Rafael Nadal has cast doubt over the prospective resumption of the international tennis calendar and insisted he would not currently be prepared to travel to a major tournament due to the coronavirus pandemic.
Global health fears and quarantine restrictions have led to concerns over the practicality of staging the US and French Opens, which are still scheduled to take place in August and September respectively.
And Nadal, who celebrated his 34th birthday on Wednesday, said he would have serious concerns about returning to the tour until the situation has eased enough for players from every nation to be able to compete.
Speaking on a Zoom call with international media, Nadal said: "It's not an ideal situation – if you ask me today if I want to travel to play a tennis tournament, I will say no.
"I am confident they will make the right decisions in the right moment to be sure that if (the US Open) is played it is going to be under extremely safe circumstances – if not, in my opinion, it doesn't make sense.
"We have a worldwide sport and my feeling is that we need to be clear and responsible. It's not the same as football which can be played in one country. When you mix people from every single part of the world the complications are completely different.
"We need to understand that we are suffering an unprecedented situation and my feeling is we need to come back when all the players of all the world are able to travel under safe circumstances.
"If not, in my personal opinion, will we come back? Yes, and I probably will play, yes, but my feeling will be that we are not being 100 per cent fair and correct."
All ATP and WTA events remain suspended until at least July 31, although the six-strong LiveScore Cup, a women's exhibition event in Prague, is taking place this week, and Novak Djokovic has discussed staging a similar event in Serbia.
Nadal, whose quest to add to his current tally of 19 grand slam titles is currently on hold, is playing catch-up having only returned to the tennis court last week following an easing of Spain's strict lockdown regulations.
And it is clear that the Spaniard, who previously suggested he could not see the sport returning in any form in 2020, retains a keen sense of perspective over its short-term prospects.
"I could not practice at my home because I don't have a tennis court – I live in an apartment – so I need to take it step by step," added Nadal.
"I am practising a couple of days a week and I am just trying to give myself the body preparation for what could happen in the next couple of months.
"I can't predict the future. When I said I don't see tennis during the whole season it was because we have been under the terrible circumstances with a lot of people suffering every single day.

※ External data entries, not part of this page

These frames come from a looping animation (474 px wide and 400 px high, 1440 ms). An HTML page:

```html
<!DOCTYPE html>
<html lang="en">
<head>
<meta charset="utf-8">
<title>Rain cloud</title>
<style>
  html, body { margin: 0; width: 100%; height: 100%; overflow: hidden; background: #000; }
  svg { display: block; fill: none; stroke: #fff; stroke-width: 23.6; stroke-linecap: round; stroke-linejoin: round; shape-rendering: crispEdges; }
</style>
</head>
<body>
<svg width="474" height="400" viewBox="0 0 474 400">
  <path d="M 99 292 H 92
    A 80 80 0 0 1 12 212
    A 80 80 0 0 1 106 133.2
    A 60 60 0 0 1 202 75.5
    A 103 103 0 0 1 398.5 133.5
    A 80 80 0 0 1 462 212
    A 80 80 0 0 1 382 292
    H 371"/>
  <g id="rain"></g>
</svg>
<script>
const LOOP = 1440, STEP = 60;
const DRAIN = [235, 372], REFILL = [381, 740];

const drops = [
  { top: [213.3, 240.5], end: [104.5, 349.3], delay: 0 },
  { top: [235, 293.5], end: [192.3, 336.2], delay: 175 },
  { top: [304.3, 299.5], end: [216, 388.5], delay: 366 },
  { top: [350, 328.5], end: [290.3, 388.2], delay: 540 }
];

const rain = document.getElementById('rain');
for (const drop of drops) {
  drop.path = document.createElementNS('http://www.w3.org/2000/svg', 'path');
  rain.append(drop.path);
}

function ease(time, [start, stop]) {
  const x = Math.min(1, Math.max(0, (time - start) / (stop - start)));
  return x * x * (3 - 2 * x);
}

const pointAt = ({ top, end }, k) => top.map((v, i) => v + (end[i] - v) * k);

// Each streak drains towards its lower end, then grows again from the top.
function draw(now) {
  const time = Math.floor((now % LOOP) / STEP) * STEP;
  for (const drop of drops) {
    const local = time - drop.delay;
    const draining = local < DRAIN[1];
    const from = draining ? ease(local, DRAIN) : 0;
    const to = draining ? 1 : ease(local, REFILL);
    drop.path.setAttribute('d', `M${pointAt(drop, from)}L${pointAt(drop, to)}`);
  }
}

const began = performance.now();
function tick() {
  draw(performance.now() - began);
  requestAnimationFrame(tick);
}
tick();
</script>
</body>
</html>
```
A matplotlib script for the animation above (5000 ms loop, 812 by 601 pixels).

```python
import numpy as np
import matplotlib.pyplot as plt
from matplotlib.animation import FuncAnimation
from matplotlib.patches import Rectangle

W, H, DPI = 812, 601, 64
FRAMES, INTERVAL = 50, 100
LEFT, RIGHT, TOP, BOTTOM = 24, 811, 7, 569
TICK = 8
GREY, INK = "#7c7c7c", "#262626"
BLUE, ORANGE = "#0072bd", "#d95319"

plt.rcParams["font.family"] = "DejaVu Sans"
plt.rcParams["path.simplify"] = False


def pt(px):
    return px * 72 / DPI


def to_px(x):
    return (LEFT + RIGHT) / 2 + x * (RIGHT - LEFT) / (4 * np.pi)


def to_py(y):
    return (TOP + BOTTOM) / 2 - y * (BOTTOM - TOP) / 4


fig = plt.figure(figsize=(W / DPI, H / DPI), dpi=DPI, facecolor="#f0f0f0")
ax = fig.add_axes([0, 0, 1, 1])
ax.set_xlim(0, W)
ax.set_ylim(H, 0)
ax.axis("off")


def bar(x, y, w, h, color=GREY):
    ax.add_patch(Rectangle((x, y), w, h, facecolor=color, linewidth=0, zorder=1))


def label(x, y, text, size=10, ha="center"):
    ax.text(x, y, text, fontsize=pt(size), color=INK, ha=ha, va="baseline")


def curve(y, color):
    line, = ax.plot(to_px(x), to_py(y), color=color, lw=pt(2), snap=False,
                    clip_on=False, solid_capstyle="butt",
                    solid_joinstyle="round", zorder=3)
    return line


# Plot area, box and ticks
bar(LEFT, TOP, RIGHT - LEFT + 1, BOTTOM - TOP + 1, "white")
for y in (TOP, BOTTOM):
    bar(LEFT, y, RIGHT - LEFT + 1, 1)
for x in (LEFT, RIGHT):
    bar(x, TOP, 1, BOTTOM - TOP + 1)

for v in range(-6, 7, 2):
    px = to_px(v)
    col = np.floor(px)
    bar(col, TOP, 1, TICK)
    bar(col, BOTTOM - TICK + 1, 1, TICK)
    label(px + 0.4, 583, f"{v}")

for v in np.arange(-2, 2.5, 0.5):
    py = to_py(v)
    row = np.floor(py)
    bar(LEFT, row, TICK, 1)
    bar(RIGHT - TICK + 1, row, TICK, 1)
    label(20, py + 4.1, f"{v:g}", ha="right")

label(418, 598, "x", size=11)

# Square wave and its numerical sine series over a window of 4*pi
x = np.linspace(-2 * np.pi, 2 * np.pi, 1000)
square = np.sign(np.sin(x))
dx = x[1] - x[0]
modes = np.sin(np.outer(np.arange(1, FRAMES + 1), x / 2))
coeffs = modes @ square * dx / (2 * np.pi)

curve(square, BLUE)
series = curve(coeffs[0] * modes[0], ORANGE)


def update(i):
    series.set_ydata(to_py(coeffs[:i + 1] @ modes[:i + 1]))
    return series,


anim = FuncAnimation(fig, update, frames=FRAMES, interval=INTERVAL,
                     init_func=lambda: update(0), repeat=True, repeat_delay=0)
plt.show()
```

"So my mind was not able to think about that. I was thinking about the health of the people and the worldwide pandemic we are still suffering."